Life Sciences Hub Wales

Inspiring Innovation is our monthly roundup of news from Wales’ thriving innovation landscape collated by our Sector Intelligence Team and fuels our ambitions to elevate Wales as a place of choice for health and social care innovation and investment.  

Ysbrydoli Arloesedd

Another exciting month for Wales’s thriving innovation landscape! This month, we’ve seen collaborations accelerate innovation research and development, and a new trial hosted in Wales with great potential. 

Groundbreaking MS trial begins recruitment in Wales 

The Octopus trial, the world’s first multi-arm, multi-stage platform trial to transform and discover treatments for Multiple Sclerosis (MS) has opened its first Welsh site at the University Hospital of Wales (UHW). 

MS is an autoimmune condition that impacts the brain or spinal cord, causing symptoms such as fatigue, difficulty walking, muscle spasms and vision problems. There is no cure for MS, although treatments can control the condition and ease symptoms.  

The Octopus trial has been funded by a £12.9m grant from the MS Society and is being led by researchers from University College London’s Clinical Trials Unit.  

Octopus aims to enrol a minimum of 1,200 people with progressive MS, with results expected in 2028. As well as the UHW site, Morriston Hospital in Swansea will soon begin recruitment.  

Lisa Haines, Wales’ first participant, said: 

“I felt brilliant being given a place on the trial. I couldn’t believe it! There is nothing else for people with primary progressive MS, so I’ve got nothing to lose. And if it doesn’t help me then it could only forward research for someone in the future” 

Find out more about how to register for the trial 

Proposed acquisition of Calon Cardio may lead to the formation of a new regenerative medicine company 

Calon Cardio, a Swansea-based medical device company who are developing an implantable heart pump, has signed a preliminary acquisition agreement for £39 million by Ashlington Innovation. This may lead to the formation of a new heart-failure focused regenerative medicine company, by merging Calon Cardio with cell therapy company Celixir. 

Calon Cardio have developed MiniVAD, a miniature implantable blood pump to treat patients with advanced chronic heart failure.

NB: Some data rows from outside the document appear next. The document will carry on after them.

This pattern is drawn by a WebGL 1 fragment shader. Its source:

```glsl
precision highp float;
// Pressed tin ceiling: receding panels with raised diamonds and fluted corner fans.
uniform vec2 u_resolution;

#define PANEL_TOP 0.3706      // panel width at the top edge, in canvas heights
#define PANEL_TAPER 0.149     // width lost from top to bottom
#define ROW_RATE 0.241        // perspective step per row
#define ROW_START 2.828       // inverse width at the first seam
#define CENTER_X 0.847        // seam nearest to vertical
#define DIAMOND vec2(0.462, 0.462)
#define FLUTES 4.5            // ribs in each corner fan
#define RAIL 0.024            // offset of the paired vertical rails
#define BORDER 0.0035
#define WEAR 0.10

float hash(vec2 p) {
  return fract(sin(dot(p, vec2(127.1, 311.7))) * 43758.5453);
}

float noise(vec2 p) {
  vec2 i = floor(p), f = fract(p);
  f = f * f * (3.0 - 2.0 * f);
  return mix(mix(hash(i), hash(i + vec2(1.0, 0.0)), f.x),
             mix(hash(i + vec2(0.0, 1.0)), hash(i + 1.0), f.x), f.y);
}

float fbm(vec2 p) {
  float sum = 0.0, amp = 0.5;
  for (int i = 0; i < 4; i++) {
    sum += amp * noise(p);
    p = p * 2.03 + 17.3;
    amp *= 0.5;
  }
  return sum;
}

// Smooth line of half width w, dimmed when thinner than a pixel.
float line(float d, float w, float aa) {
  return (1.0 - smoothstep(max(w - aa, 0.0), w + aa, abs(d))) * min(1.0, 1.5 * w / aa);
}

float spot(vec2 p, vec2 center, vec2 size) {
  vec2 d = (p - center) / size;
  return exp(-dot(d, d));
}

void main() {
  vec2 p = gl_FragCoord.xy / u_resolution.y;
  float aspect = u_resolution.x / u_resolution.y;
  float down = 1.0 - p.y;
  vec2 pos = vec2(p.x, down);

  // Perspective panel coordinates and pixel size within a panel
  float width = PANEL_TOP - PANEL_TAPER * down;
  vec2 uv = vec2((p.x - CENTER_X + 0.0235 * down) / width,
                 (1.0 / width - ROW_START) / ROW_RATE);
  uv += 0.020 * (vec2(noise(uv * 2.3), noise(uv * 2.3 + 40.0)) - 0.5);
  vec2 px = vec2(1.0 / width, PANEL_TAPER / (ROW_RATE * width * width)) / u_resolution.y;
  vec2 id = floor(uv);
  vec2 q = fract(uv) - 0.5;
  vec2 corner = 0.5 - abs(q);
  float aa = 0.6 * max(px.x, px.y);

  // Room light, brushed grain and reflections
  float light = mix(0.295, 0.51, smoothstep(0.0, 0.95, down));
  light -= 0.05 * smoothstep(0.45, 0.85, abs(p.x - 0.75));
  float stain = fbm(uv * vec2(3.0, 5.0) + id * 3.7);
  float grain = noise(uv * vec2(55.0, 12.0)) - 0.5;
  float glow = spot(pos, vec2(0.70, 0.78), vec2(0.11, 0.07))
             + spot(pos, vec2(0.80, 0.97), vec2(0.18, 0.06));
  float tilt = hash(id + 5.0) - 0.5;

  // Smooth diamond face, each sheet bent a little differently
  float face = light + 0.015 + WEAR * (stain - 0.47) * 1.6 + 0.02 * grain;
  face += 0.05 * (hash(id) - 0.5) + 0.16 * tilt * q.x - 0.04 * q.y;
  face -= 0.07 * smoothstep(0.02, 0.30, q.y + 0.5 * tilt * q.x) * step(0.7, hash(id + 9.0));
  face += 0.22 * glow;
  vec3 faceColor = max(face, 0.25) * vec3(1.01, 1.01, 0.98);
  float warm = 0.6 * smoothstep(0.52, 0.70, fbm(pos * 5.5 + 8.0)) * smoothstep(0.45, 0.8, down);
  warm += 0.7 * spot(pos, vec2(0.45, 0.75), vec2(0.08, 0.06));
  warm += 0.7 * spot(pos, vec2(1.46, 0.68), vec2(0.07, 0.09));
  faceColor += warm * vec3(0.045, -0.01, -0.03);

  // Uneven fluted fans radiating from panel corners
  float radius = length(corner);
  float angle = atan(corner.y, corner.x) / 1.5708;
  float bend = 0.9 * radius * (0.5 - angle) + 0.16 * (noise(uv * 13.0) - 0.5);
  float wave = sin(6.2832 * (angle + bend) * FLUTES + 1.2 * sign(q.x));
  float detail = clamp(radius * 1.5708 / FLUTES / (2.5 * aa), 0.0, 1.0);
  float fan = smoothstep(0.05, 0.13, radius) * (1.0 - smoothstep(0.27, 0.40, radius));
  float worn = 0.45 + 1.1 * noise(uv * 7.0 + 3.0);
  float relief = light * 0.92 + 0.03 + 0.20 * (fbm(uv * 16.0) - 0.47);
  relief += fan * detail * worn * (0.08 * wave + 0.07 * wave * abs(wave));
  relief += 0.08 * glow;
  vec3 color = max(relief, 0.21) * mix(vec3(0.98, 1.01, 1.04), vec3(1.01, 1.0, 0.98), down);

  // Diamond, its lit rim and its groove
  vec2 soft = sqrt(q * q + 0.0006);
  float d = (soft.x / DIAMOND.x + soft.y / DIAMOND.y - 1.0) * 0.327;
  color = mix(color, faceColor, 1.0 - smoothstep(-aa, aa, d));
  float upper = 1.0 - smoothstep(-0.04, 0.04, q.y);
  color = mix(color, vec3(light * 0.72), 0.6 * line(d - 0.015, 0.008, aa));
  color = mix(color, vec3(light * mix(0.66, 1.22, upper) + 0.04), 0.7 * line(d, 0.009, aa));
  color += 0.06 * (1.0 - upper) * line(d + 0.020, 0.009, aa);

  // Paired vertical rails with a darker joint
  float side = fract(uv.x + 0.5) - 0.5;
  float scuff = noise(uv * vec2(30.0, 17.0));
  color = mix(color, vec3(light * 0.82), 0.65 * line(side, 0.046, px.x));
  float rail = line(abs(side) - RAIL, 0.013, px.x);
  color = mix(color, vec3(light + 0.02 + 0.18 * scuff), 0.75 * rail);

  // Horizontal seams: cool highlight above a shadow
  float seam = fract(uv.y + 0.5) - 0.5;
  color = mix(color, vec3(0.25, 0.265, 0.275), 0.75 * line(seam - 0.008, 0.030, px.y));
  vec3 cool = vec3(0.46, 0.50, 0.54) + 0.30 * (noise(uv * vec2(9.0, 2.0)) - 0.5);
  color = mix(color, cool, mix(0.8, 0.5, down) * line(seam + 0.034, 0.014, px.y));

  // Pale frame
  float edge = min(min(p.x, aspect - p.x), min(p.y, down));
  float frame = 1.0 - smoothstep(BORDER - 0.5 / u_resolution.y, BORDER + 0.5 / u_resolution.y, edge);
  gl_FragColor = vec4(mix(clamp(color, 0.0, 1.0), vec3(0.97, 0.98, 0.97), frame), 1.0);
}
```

The pump is implanted in the left ventricle of the heart to boost its function and provide adequate blood supply to the body. 

In previous in vitro studies, MiniVAD has demonstrated a significant reduction in blood damage compared to current left ventricular assist devices (LVADs). The company has raised over £20m in equity and grant funding, and in 2022 began a 3.5-year clinical development process, aiming to achieve regulatory approval in Europe for MiniVAD. 

Professor Steve Westaby, Founder and Director of Calon Cardio, said: 

“The development of LVADs, cell therapies and combination therapy have enormous potential to improve the lives of the many millions of patients with cardiomyopathy and so, we are delighted to joining Ashington and CTL into accelerating the development of these lifesaving treatments for patients in heart failure” 

Find out more about the mission 

Cardiff University researchers awarded £0.5m to develop new prostate cancer therapeutic 

Prostate Cancer UK have awarded Cardiff University’s European Cancer Stem Cell Research Institute (ECSCRI) £0.5 million to fund the investigation of a potential new anti-cancer drug that targets the BLC3 cell signalling pathway. 

According to Prostate Cancer UK, there are 21,000 people in Wales who live with prostate cancer, and more than 2,800 people are diagnosed with prostate cancer every year. For one in every five men diagnosed with prostate cancer in Wales, their cancer is found at an advanced stage that’s too late to be cured, showing the importance of developing new targeted, personalised treatments.  

The BLC3 cell signalling pathway is a signal given off by cancerous cells to trigger growth, contributing to the development of tumours. Researchers from the ECSCRI have developed the first ever drug that targets this pathway, and are now aiming to test the effectiveness of this therapy in a range of laboratory models that closely imitate human prostate cancers.  

Simon Grieveson, Assistant Director of Research, Prostate Cancer UK, said: 

“We’re extremely excited to be supporting Dr Pearson, Professor Clarkson and their team at Cardiff University, whose research will not only give us vital insight into the mechanics of how some aggressive cancers spread, but will also test a brand new treatment for prostate cancer in the lab.” 

Find out more about targeting BCL3 to treat prostate cancer 

Inspired? If you are interested in working in Wales’ health and social care innovation landscape, we can help. Please get in touch by completing our Innovation Enquiry Form. Together, we can transform healthcare in Wales.